- _Work request_
Using the listing below, copy every line that mentions "body".

(Beginning of Entries provided)

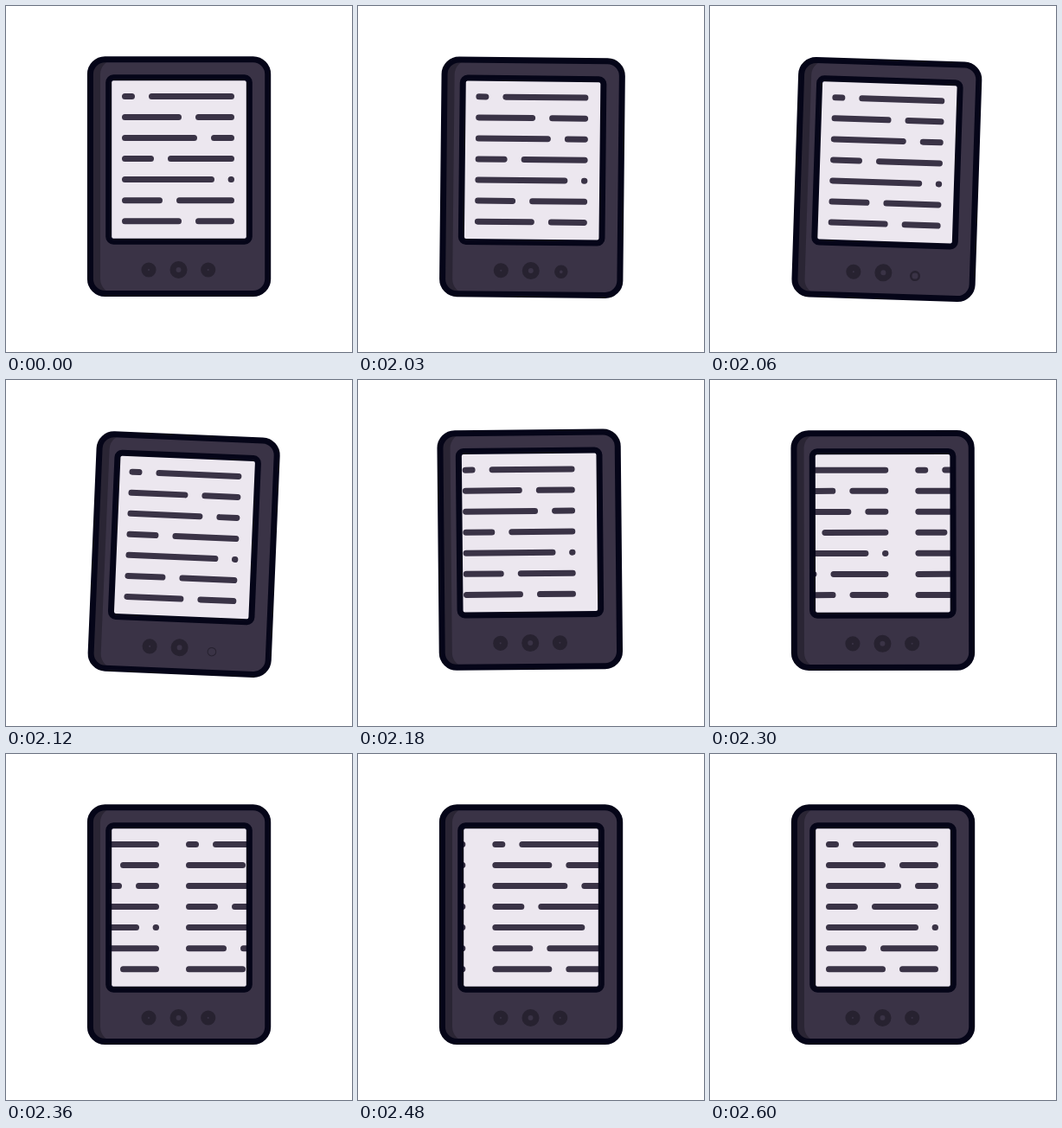
These frames come from a looping animation (400x400 px, 2.69 s). An HTML page:

```html
<!DOCTYPE html>
<html lang="en">
<head>
<meta charset="utf-8">
<style>
  html, body { margin: 0; width: 100%; height: 100%; overflow: hidden; background: #fff; }
  svg { display: block; width: 100vw; height: 100vh; }
  .edge { fill: none; stroke: #050518; stroke-width: 7; }
  .body { fill: #3a3346; }
  .shade { fill: #2a2534; }
  .screen { fill: #ece7ef; }
  .text { fill: none; stroke: #3a3346; stroke-width: 7; stroke-linecap: round; }
  .button { fill: none; stroke: #272230; }
</style>
</head>
<body>
<svg viewBox="0 0 400 400">
  <defs>
    <clipPath id="case"><rect x="96" y="60.5" width="208" height="273" rx="18"/></clipPath>
    <clipPath id="glass"><rect x="121" y="85" width="158" height="185" rx="3"/></clipPath>
  </defs>
  <g id="reader">
    <g clip-path="url(#case)">
      <rect class="shade" x="96" y="60" width="208" height="274"/>
      <rect class="body" x="109" y="62" width="210" height="270.5" rx="17"/>
    </g>
    <rect class="edge" x="97.4" y="61.8" width="205.3" height="270.7" rx="17"/>
    <rect class="screen" x="118.7" y="82.8" width="162.6" height="189.4" rx="5.5"/>
    <g clip-path="url(#glass)">
      <g id="pages"><path class="text"/><path class="text"/></g>
    </g>
    <rect class="edge" x="118.7" y="82.8" width="162.6" height="189.4" rx="5.5"/>
    <circle class="button" cx="165" cy="305" r="4.8" stroke-width="7.5"/>
    <circle class="button" cx="199.5" cy="305" r="6.5" stroke-width="7"/>
    <circle class="button" id="next" cx="233.7" cy="305" r="4.8"/>
  </g>
</svg>
<script>
  const LOOP = 2690, START = 2030, STEP = 30;
  const PAGE = 161, LEFT = 134, RIGHT = 264, CAP = 3.5;

  // Each row: end of the first dash, start of the second
  const rows = [[149, 165], [203, 219], [221, 237], [171, 187], [241, 256.6], [181, 197], [203, 219]];
  // Tilt in degrees, one value per step from START
  const tilts = [0.6, 1.85, 2.75, 2.4, 0.95, -0.55, -0.9, -0.62, -0.3, -0.1, 0];

  const reader = document.getElementById('reader');
  const pages = document.getElementById('pages');
  const next = document.getElementById('next');

  const dash = (a, b, y) => `M${a + CAP} ${y}H${Math.max(b - CAP, a + CAP + 0.1)}`;
  const lines = rows.map(([end, start], i) => {
    const y = 104.4 + 24.05 * i;
    return dash(LEFT, end, y) + dash(start, RIGHT, y);
  }).join('');
  [...pages.children].forEach((page, i) => {
    page.setAttribute('d', lines);
    page.setAttribute('transform', `translate(${i * PAGE} 0)`);
  });

  const clamp = (v, lo, hi) => Math.min(hi, Math.max(lo, v));

  function slide(t) {
    const p = clamp((t - 2094) / 506, 0, 1);
    return PAGE * (1 - Math.cos(Math.PI * p)) / 2;
  }

  function draw(t) {
    const step = Math.floor((t - START) / STEP);
    const tilt = tilts[step] || 0;
    const press = Math.max(0, tilt) / 2.4;
    const time = step < 0 ? 0 : START + step * STEP;

    reader.setAttribute('transform', `rotate(${tilt} 97 333)`);
    pages.setAttribute('transform', `translate(${-slide(time)} 0)`);
    next.setAttribute('transform', `translate(${3.3 * press} ${3.3 * press})`);
    next.setAttribute('stroke-width', Math.max(0.6, 7.5 - 6.5 * press));
  }

  const origin = performance.now();
  function tick() {
    draw((performance.now() - origin) % LOOP);
    requestAnimationFrame(tick);
  }
  tick();
</script>
</body>
</html>
```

(End of Entries provided)

- _Response to the exercise_
  html, body { margin: 0; width: 100%; height: 100%; overflow: hidden; background: #fff; }
  .body { fill: #3a3346; }
<body>
      <rect class="body" x="109" y="62" width="210" height="270.5" rx="17"/>
</body>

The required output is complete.